In order to avoid air pocket bubbles on the sides of your pyramid casting, after you pour resin in the mould, (for each layer), gently move a silicone spatula or popsicle stick along the sides to push off any surface bubbles you may not see sticking to the sides of the mould, and as they rise to the top, you can pop them.
Never fill your pyramid to the top of the mould. If the resin leaks out over the top it can be hard to separate the two piece moulds once resin has cured, without ruining one part. There is another reason for this discussed below.
After demoulding, if your pyramid has come out with air pockets on sides, or some errors on it, you have a few options to fix it. Due to its shape, it is not easy to topcoat each pyramid side once it has been taken out of the mould. Painting the sides with resin often results in ugly drips running down the sides, sometimes making the piece worse then what you started with trying to fix (ask me how I know ;)).
Option A: Latex/or Elmer's glue. If a person has the patience, they can paint elmer's glue or latex (if selling piece make sure customers do not have serious latex allergies), on three sides and bottom of pyramid. Use a level, and try to set the pyramid on a perfect angle so top side you will be brushing with resin, will be flat and level, then pour resin on. Peel off glue/latex once resin has cured. Any resin that dripped over the sides, will peel off with the glue/latex.
Repeat process for each side requiring the clear coat. This is a slow process that takes days, because you have to let each topcoat on each side cure thoroughly, before working on next side. Not an ideal method.
Option B: Double-dip. Another reason never to fill your resin to the top of a pyramid mould, is if you do need to use this option to fix any errors on the casting, you will be glad you left a bit of space to allow for a double-dip of the piece. Lightly sand the sides of cured casting, and remove dust in the holes, then wipe remaining dust with isopropyl alcohol, then let dry.
If there are air pockets that get filled with sanding dust, you may need to use canned air to blow the dust out of the holes, or a toothbrush to scrub out the dust before attempting to double-dip piece back inside mould.

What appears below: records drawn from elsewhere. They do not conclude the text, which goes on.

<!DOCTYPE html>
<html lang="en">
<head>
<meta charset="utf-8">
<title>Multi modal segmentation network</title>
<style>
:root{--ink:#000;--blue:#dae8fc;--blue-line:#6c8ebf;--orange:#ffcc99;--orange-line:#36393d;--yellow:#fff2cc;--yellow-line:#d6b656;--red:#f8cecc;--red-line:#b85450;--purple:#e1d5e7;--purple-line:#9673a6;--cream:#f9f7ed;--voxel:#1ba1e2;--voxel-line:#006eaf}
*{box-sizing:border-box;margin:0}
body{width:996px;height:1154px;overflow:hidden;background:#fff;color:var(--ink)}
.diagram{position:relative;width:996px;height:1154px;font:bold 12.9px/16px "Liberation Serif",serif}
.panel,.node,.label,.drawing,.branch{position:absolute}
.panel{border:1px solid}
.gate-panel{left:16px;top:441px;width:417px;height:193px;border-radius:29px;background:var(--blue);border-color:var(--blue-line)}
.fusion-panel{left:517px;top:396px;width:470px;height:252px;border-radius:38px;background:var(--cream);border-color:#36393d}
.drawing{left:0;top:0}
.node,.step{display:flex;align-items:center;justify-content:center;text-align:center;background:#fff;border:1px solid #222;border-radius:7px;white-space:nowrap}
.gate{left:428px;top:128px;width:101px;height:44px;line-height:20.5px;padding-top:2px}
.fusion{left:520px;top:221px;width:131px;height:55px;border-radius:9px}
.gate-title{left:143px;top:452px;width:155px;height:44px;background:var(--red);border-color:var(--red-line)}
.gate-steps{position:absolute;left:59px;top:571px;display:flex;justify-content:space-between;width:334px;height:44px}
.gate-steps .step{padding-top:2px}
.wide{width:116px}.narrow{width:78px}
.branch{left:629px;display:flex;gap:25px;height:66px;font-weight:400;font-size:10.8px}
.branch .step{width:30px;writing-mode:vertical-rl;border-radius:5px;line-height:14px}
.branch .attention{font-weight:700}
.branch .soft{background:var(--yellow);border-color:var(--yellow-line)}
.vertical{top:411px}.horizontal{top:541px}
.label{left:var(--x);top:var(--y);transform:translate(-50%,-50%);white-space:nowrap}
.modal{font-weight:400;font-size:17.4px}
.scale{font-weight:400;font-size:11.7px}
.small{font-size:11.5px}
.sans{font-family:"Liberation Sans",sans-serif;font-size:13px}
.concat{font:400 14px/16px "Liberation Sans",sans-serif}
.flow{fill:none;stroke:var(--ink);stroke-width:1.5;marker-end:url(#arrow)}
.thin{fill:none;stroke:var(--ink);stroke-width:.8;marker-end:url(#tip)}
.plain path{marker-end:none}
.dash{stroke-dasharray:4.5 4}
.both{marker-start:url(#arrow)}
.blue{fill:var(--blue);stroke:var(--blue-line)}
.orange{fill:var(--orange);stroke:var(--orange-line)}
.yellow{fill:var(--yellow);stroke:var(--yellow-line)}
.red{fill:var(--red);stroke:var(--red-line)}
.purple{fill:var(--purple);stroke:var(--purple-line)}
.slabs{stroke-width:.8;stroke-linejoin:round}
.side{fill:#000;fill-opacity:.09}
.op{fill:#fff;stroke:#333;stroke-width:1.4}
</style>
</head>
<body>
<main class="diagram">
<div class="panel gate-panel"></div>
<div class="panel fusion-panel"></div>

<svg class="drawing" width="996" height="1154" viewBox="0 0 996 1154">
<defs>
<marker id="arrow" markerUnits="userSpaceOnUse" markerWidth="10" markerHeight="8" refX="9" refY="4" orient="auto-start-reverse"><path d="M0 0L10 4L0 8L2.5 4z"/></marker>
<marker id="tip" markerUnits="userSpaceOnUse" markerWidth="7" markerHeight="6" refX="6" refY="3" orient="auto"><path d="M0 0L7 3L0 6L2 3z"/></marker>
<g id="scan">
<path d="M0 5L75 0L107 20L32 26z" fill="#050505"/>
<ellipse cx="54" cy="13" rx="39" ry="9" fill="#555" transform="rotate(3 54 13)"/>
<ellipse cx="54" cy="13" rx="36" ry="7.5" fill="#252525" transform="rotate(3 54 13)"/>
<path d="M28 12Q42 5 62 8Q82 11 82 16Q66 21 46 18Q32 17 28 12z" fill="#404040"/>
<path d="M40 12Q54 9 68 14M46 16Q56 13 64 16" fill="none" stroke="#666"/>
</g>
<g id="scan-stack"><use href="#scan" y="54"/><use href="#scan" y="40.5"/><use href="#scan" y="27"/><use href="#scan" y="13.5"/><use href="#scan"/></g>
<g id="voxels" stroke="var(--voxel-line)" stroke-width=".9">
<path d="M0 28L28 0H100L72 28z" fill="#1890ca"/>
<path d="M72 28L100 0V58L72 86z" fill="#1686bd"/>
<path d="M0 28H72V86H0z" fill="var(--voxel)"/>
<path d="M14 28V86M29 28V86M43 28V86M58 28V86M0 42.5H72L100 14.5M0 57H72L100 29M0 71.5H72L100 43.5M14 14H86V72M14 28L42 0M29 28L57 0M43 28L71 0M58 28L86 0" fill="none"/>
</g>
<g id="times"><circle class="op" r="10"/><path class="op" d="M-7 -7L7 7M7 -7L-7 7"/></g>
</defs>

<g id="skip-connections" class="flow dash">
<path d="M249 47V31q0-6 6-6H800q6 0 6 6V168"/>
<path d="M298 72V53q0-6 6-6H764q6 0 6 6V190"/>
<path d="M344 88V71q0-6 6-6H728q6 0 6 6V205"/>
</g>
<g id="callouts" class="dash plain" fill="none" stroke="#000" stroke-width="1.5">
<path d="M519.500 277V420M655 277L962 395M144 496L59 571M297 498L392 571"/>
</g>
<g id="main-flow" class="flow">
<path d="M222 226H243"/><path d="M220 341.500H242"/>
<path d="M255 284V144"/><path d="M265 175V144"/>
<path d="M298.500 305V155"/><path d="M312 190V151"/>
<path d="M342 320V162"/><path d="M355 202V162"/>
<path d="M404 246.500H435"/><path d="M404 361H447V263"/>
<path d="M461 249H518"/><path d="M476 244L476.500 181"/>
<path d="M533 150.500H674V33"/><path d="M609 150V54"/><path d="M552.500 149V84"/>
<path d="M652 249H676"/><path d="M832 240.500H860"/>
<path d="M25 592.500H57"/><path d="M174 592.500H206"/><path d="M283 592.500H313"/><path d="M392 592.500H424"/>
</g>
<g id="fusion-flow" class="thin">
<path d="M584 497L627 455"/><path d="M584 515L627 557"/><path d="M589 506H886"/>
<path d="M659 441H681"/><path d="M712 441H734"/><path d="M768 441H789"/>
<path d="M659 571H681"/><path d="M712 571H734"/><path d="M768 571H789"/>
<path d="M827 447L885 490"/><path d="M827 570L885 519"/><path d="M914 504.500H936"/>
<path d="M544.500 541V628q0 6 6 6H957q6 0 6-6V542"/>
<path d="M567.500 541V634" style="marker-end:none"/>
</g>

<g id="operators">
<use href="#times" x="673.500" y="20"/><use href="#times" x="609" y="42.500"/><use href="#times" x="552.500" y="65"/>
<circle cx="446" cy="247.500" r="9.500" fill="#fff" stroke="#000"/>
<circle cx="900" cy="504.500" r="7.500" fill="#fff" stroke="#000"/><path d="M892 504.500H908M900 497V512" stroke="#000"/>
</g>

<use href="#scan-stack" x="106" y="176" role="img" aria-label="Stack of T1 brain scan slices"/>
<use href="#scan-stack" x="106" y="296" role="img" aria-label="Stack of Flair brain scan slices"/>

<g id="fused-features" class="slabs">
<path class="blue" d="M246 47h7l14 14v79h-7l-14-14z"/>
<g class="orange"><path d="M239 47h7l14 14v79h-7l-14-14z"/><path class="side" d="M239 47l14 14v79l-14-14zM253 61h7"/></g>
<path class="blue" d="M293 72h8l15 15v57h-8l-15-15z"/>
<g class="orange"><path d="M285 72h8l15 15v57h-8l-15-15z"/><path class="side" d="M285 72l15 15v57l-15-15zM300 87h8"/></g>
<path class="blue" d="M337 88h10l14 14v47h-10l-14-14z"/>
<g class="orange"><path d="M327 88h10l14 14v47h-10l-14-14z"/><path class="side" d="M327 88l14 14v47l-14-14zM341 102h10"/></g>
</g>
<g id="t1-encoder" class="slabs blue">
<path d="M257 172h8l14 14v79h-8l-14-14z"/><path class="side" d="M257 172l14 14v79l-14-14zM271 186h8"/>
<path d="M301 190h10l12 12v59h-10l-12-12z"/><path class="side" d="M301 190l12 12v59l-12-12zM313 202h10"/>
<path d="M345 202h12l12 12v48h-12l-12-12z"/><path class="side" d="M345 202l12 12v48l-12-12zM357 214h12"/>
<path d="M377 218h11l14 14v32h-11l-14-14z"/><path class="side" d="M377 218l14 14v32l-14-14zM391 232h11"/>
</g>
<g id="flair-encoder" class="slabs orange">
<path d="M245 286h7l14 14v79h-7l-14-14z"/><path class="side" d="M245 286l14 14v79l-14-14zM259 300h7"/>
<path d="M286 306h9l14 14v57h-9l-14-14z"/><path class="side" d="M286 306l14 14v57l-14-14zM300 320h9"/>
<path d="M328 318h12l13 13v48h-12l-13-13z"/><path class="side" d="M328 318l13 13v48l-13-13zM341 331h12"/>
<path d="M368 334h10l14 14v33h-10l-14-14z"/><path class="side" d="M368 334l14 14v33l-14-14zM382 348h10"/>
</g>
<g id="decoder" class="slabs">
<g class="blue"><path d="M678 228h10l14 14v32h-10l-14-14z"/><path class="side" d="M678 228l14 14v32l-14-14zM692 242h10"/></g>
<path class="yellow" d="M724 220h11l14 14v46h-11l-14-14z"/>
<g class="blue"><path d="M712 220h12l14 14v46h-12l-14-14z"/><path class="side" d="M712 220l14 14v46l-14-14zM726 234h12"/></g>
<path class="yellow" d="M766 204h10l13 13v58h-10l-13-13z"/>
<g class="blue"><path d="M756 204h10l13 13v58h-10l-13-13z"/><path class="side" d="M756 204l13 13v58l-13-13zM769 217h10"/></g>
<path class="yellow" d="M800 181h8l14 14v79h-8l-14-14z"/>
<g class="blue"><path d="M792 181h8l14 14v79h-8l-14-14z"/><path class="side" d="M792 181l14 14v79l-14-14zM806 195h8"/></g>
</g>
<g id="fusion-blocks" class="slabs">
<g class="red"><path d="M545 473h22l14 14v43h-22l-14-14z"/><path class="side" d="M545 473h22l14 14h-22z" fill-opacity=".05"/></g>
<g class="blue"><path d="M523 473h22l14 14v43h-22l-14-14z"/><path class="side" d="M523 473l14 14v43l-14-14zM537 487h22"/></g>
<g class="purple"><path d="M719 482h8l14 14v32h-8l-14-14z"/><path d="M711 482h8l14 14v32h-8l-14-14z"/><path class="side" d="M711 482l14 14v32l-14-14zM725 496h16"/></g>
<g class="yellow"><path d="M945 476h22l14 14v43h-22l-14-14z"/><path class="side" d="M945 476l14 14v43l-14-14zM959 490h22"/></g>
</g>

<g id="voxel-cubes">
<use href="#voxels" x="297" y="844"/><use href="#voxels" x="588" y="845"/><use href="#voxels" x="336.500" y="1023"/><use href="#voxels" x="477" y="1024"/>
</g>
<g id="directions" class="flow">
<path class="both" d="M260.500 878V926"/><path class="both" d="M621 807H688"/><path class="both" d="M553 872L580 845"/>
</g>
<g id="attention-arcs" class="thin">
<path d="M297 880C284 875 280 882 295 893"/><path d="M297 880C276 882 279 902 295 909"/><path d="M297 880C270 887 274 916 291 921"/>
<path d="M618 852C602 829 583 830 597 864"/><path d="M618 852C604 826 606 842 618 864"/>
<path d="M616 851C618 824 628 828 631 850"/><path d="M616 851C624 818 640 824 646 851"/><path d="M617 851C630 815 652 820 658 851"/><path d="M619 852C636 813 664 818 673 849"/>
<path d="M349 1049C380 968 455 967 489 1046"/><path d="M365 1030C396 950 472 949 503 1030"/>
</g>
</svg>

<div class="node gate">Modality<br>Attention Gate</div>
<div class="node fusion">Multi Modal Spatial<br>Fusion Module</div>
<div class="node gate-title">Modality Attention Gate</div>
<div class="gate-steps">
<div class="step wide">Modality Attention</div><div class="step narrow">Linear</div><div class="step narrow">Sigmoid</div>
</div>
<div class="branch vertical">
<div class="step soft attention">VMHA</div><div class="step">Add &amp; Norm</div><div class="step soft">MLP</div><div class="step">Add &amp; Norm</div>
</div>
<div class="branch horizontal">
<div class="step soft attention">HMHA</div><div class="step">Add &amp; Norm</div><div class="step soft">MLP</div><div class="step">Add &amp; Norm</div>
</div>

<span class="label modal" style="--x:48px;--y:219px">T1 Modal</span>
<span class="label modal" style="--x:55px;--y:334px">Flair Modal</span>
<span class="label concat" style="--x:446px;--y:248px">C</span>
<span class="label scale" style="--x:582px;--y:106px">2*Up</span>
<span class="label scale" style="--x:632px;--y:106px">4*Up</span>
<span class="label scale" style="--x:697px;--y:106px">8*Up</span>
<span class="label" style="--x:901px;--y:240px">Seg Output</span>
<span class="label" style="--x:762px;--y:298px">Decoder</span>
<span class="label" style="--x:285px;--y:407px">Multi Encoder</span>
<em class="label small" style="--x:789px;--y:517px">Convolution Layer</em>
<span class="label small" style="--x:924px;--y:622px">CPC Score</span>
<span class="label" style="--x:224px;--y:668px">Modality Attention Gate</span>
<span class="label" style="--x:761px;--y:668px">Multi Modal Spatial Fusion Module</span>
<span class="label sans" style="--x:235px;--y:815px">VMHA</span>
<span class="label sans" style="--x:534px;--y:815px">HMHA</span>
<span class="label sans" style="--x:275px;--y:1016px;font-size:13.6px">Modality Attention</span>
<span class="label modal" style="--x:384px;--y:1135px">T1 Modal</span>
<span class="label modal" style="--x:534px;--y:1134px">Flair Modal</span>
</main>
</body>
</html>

To prepare for double-dip, before setting pyramid casting back into the mould, coat all the sides of the pyramid, and inside the mould with resin. Depending on size of pyramid and casting, fill mould with about 1/4 to 1/3 resin (this may take a bit of practice to figure out). Have a spare coaster mould ready, in case you poured too much and need to tip a bit back out again. It is messy, but if covered well, your piece will come out beautifully, and all previous errors should be hidden by new resin coating. Leave to set/cure for longer then usually required to ensure fully hardened prior to unmoulding the double dipped piece. Thin layers can take longer to cure.
Note: Just pouring resin in, without coating all the sides of both pyramid and mould, can cause a patchy double-dip, requiring heavier sanding and re-dipping all over again. (Or in my case, it was so bad, I smashed it to bits, to use as filler another time. lol. Thankfully, in that case, it was more of a test and not a commission, which would have required taking the extra steps to fixing.)
Option C: If you have the tools, you can sand and polish your pyramid to a beautiful finish as well. But it will take some elbow grease. Many people prefer the finish of sanded and polished pieces, and some types of resin crafting are all finished with that process. There is a separate blog post that covers options for sanding, buffing and polishing.